  2. Talked with customer support to grasp the specifics and frequency of user confusion.
  3. Requested data from an analyst. It confirmed that the issues were frequent and that there were a lot of related customer support requests.
  4. Collaborated with the product manager to formed hypotheses.

2. Analysis

  • I analysed the issues and needs of both parents and students.
  • Made and prioritised a list of job stories.

3. Ideation

  • Researched competitors and services with effective onboarding.
  • Drawed numerous wireframes, exploring potential solutions.

4. UI prototyping and finalization

  • Designed a user flow for a future interactions. Including all potential states.
  • Chose a direction for the design and step-by-step detailed wireframes into the final UI.
  • Wrote UI copy in collaboration with the UX writer.
  • Synced the vision with developers, UX writer and product manager during the design process.
  • Documented a design solution.

5. Design review

Ensured the test server changes aligned with the design solution in collaboration with the QA engineer.

Solution

As a result, these are the solutions I came up with:

  • Simple and phased onboarding.
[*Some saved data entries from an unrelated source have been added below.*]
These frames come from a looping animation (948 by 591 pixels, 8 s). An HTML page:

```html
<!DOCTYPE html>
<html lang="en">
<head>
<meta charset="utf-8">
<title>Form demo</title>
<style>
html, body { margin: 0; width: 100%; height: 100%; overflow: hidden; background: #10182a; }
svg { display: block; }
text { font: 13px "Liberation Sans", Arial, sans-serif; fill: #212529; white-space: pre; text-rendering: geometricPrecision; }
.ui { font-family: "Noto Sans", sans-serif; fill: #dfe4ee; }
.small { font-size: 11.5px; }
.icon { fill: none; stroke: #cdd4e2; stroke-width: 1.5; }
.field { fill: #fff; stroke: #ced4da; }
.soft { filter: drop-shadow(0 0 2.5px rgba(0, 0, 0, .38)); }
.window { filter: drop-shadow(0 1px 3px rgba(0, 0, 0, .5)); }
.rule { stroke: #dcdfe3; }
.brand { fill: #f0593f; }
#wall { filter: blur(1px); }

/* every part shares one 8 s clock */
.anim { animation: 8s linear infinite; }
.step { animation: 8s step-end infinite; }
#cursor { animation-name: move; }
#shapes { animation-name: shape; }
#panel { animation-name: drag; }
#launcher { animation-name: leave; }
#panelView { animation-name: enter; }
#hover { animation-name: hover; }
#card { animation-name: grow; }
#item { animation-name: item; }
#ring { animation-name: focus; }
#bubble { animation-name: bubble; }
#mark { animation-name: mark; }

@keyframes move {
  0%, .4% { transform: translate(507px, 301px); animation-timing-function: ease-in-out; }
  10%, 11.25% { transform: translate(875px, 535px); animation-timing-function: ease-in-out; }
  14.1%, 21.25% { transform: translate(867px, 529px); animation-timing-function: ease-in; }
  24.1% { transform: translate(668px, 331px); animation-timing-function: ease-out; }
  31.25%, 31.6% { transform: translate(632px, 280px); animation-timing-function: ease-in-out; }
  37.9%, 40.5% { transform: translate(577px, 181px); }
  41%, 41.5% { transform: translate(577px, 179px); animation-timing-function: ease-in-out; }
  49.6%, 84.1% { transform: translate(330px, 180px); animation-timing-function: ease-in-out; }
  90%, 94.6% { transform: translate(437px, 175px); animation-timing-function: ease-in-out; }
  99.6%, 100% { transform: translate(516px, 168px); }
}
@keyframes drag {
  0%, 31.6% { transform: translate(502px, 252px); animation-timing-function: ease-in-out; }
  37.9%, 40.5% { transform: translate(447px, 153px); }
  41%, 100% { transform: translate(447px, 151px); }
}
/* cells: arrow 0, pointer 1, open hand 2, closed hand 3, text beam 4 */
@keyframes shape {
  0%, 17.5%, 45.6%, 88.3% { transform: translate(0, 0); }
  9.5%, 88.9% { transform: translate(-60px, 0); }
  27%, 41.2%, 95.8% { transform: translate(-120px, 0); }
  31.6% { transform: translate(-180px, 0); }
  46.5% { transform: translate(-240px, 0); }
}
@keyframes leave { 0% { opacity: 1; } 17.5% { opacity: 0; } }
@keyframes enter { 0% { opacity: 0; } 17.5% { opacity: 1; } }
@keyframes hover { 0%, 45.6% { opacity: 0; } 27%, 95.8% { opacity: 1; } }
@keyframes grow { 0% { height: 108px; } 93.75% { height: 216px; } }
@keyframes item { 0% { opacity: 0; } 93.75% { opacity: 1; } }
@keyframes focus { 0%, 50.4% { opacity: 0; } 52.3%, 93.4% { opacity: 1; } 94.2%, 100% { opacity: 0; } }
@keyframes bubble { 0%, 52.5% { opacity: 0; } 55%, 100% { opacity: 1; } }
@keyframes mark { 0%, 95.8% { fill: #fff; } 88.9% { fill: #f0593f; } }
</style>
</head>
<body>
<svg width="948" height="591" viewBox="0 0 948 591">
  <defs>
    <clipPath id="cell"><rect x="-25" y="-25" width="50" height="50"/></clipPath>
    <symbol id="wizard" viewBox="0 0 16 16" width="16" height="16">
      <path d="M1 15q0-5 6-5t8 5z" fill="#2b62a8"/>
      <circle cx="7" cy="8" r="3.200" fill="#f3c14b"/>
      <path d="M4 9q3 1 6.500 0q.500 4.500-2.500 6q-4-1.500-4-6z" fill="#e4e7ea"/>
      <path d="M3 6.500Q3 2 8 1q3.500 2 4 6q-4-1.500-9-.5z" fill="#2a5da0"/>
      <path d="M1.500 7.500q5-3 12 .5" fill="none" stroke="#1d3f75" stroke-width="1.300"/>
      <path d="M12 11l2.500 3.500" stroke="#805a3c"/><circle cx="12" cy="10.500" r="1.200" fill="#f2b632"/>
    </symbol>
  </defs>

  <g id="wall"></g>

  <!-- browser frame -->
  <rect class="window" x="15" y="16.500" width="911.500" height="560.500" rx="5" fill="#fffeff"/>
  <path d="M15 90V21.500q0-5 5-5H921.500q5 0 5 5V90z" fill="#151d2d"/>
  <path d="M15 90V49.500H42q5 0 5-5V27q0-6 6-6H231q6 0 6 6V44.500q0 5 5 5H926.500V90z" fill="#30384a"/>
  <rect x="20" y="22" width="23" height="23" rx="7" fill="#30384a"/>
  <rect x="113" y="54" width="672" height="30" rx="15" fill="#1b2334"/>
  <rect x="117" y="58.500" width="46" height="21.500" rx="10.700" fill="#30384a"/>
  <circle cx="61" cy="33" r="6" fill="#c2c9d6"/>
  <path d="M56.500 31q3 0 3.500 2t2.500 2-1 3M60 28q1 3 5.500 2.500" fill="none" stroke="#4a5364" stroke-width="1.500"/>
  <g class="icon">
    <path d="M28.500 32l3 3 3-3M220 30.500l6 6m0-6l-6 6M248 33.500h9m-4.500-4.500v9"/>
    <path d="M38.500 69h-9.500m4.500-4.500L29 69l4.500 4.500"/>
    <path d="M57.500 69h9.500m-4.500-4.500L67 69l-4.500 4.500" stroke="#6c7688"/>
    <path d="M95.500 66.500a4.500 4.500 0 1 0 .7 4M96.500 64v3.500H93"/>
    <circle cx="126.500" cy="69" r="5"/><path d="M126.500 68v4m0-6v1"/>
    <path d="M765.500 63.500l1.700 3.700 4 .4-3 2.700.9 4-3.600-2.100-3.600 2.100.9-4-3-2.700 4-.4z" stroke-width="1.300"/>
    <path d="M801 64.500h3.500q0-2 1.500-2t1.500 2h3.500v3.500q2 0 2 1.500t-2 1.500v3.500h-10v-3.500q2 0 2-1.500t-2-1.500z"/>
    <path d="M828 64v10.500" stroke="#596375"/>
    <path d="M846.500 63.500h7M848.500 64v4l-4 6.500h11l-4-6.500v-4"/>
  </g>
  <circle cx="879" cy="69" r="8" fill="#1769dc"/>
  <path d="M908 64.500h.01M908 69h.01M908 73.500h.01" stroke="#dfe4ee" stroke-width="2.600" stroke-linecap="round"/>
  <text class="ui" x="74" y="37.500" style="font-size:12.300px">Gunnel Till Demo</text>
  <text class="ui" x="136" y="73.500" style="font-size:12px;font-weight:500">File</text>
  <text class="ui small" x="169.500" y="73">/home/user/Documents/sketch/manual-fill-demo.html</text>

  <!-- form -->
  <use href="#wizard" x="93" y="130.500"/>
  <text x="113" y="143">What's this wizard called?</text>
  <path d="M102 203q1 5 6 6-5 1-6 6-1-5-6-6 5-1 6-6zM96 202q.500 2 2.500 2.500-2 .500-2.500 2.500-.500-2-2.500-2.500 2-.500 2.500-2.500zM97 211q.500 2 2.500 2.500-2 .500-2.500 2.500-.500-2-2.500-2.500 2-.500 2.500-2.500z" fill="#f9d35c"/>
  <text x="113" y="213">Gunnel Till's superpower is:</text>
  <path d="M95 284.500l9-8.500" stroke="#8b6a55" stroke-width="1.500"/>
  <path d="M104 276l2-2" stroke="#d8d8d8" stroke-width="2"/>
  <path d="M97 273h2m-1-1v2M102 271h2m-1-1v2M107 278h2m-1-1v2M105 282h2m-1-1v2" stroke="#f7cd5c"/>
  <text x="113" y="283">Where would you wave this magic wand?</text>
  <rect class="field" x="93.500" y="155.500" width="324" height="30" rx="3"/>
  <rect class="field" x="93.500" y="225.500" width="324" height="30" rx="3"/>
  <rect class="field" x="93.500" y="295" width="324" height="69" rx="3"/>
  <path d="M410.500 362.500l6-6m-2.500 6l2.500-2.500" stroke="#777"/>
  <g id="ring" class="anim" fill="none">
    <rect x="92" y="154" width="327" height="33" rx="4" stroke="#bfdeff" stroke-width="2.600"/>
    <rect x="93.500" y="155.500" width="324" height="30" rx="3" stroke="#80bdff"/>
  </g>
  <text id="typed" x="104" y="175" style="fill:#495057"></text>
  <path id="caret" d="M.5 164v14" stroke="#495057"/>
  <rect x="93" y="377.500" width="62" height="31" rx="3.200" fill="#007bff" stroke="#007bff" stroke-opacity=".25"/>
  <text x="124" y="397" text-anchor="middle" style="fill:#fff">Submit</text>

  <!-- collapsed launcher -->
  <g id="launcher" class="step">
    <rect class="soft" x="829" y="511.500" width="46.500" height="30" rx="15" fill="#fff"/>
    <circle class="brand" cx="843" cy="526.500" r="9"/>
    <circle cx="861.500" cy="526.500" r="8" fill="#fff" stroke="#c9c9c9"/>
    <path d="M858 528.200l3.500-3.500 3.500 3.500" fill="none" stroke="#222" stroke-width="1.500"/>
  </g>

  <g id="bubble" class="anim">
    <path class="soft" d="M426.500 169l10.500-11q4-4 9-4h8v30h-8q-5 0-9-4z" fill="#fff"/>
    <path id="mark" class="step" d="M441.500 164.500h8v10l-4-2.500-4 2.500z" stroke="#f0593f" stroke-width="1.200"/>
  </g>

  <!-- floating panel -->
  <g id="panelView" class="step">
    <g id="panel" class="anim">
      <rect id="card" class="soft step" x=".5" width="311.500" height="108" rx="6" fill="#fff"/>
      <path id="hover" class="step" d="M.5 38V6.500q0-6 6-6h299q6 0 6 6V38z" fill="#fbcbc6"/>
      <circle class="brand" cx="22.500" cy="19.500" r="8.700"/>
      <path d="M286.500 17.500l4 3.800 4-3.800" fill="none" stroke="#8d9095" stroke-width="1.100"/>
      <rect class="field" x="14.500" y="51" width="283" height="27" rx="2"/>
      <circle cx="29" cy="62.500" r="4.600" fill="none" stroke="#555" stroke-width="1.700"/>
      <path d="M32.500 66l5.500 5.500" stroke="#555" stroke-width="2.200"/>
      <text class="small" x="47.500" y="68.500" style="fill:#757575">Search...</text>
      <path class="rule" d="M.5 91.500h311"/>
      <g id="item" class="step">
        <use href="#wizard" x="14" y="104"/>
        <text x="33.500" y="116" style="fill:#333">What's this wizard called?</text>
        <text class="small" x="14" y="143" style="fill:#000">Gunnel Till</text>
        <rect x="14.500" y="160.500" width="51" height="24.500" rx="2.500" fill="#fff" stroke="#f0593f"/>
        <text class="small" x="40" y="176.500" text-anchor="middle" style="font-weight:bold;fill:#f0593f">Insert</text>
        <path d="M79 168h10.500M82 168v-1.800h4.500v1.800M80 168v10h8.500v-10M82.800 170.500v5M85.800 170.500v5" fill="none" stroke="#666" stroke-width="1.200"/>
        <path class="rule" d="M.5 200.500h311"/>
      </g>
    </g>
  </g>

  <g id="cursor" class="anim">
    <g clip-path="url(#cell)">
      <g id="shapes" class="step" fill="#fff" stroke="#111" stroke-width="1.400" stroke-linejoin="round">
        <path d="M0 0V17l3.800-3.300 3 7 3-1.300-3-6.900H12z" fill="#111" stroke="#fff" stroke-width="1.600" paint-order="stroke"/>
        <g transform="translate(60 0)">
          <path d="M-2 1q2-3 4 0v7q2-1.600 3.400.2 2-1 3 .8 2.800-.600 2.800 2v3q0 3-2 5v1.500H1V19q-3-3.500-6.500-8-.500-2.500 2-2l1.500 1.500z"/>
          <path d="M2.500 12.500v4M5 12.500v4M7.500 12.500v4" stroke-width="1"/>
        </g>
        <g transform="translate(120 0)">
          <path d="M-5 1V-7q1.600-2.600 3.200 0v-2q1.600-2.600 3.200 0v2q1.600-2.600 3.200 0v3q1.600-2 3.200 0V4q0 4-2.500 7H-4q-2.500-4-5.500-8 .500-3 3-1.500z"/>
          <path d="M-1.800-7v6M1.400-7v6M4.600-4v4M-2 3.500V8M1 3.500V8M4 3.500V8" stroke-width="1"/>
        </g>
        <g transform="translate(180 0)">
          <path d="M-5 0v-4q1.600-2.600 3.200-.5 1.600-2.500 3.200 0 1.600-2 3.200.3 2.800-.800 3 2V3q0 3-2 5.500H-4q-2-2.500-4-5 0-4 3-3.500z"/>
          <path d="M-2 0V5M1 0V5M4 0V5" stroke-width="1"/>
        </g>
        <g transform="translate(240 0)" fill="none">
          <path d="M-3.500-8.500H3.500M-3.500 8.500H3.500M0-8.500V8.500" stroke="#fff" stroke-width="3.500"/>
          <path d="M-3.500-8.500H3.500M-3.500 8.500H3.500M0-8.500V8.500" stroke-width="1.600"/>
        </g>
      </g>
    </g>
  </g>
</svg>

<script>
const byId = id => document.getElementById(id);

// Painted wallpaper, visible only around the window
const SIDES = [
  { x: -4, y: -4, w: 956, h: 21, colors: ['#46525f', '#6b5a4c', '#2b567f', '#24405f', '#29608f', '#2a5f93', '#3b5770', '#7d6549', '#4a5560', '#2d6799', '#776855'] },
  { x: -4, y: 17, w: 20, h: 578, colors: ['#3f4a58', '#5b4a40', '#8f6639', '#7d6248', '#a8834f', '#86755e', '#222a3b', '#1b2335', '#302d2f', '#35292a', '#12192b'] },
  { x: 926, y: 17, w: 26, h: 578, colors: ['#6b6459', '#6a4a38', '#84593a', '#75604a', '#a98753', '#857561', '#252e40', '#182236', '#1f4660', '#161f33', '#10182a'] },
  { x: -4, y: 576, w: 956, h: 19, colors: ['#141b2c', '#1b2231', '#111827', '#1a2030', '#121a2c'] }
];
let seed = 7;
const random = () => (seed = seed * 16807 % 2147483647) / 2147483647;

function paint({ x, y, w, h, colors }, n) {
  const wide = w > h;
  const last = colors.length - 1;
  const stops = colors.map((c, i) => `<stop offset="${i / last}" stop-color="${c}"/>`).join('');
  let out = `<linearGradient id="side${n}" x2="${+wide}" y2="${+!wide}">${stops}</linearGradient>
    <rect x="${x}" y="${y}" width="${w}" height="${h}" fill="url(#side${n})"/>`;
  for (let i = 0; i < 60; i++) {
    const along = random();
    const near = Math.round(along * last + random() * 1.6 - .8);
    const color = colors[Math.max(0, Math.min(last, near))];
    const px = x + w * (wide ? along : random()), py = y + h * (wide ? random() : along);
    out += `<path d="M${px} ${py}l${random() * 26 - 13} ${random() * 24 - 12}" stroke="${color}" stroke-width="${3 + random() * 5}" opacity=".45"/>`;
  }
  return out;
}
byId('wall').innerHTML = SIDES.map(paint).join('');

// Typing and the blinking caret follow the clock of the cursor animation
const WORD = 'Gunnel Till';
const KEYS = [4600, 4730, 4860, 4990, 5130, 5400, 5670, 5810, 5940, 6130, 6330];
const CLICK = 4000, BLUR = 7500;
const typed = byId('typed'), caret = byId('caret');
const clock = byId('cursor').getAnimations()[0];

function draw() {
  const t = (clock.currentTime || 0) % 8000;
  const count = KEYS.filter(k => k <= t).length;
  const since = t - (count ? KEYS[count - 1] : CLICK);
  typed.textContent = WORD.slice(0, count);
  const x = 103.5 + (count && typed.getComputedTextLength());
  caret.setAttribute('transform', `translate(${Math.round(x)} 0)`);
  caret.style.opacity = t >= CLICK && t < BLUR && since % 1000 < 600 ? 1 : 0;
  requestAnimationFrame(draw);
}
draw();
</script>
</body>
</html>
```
Previously, all elements were located on one page.
  • Hid features that are rarely used, such as "Settings".
  • Quick switch between parents' and students' accounts without the need for credentials.
  • An indication that a user is currently in the parent's account.
  • A dedicated block for sharing student login and password.

Extra

We decided to update the visual design to make the product competitive in appearance. And to make it more friendly and easier to understand.

Results

  • Customer support tickets: 52%16% within the first month.
  • NPS: +48+58 within the first 3 months.
  • Average number of sessions per parent: increased by 7% within 3 months.
    The goal was too ambitious.

Reflection and learnings

  • We concluded that the level of parental involvement in the child’s learning process largely depends not only on the simplicity of the interface, but also on some other factors.
  • Solving many problems at once was a mistake. We must try to break tasks into smaller iterations. Because this time the problems affected most of the service, and too much time was spent on design and development.
  • Despite limited team resources, it’s still preferable to validate solutions on actual users. Even if through unmoderated usability testing.

Thanks for reading 😊

Feel free to contact me.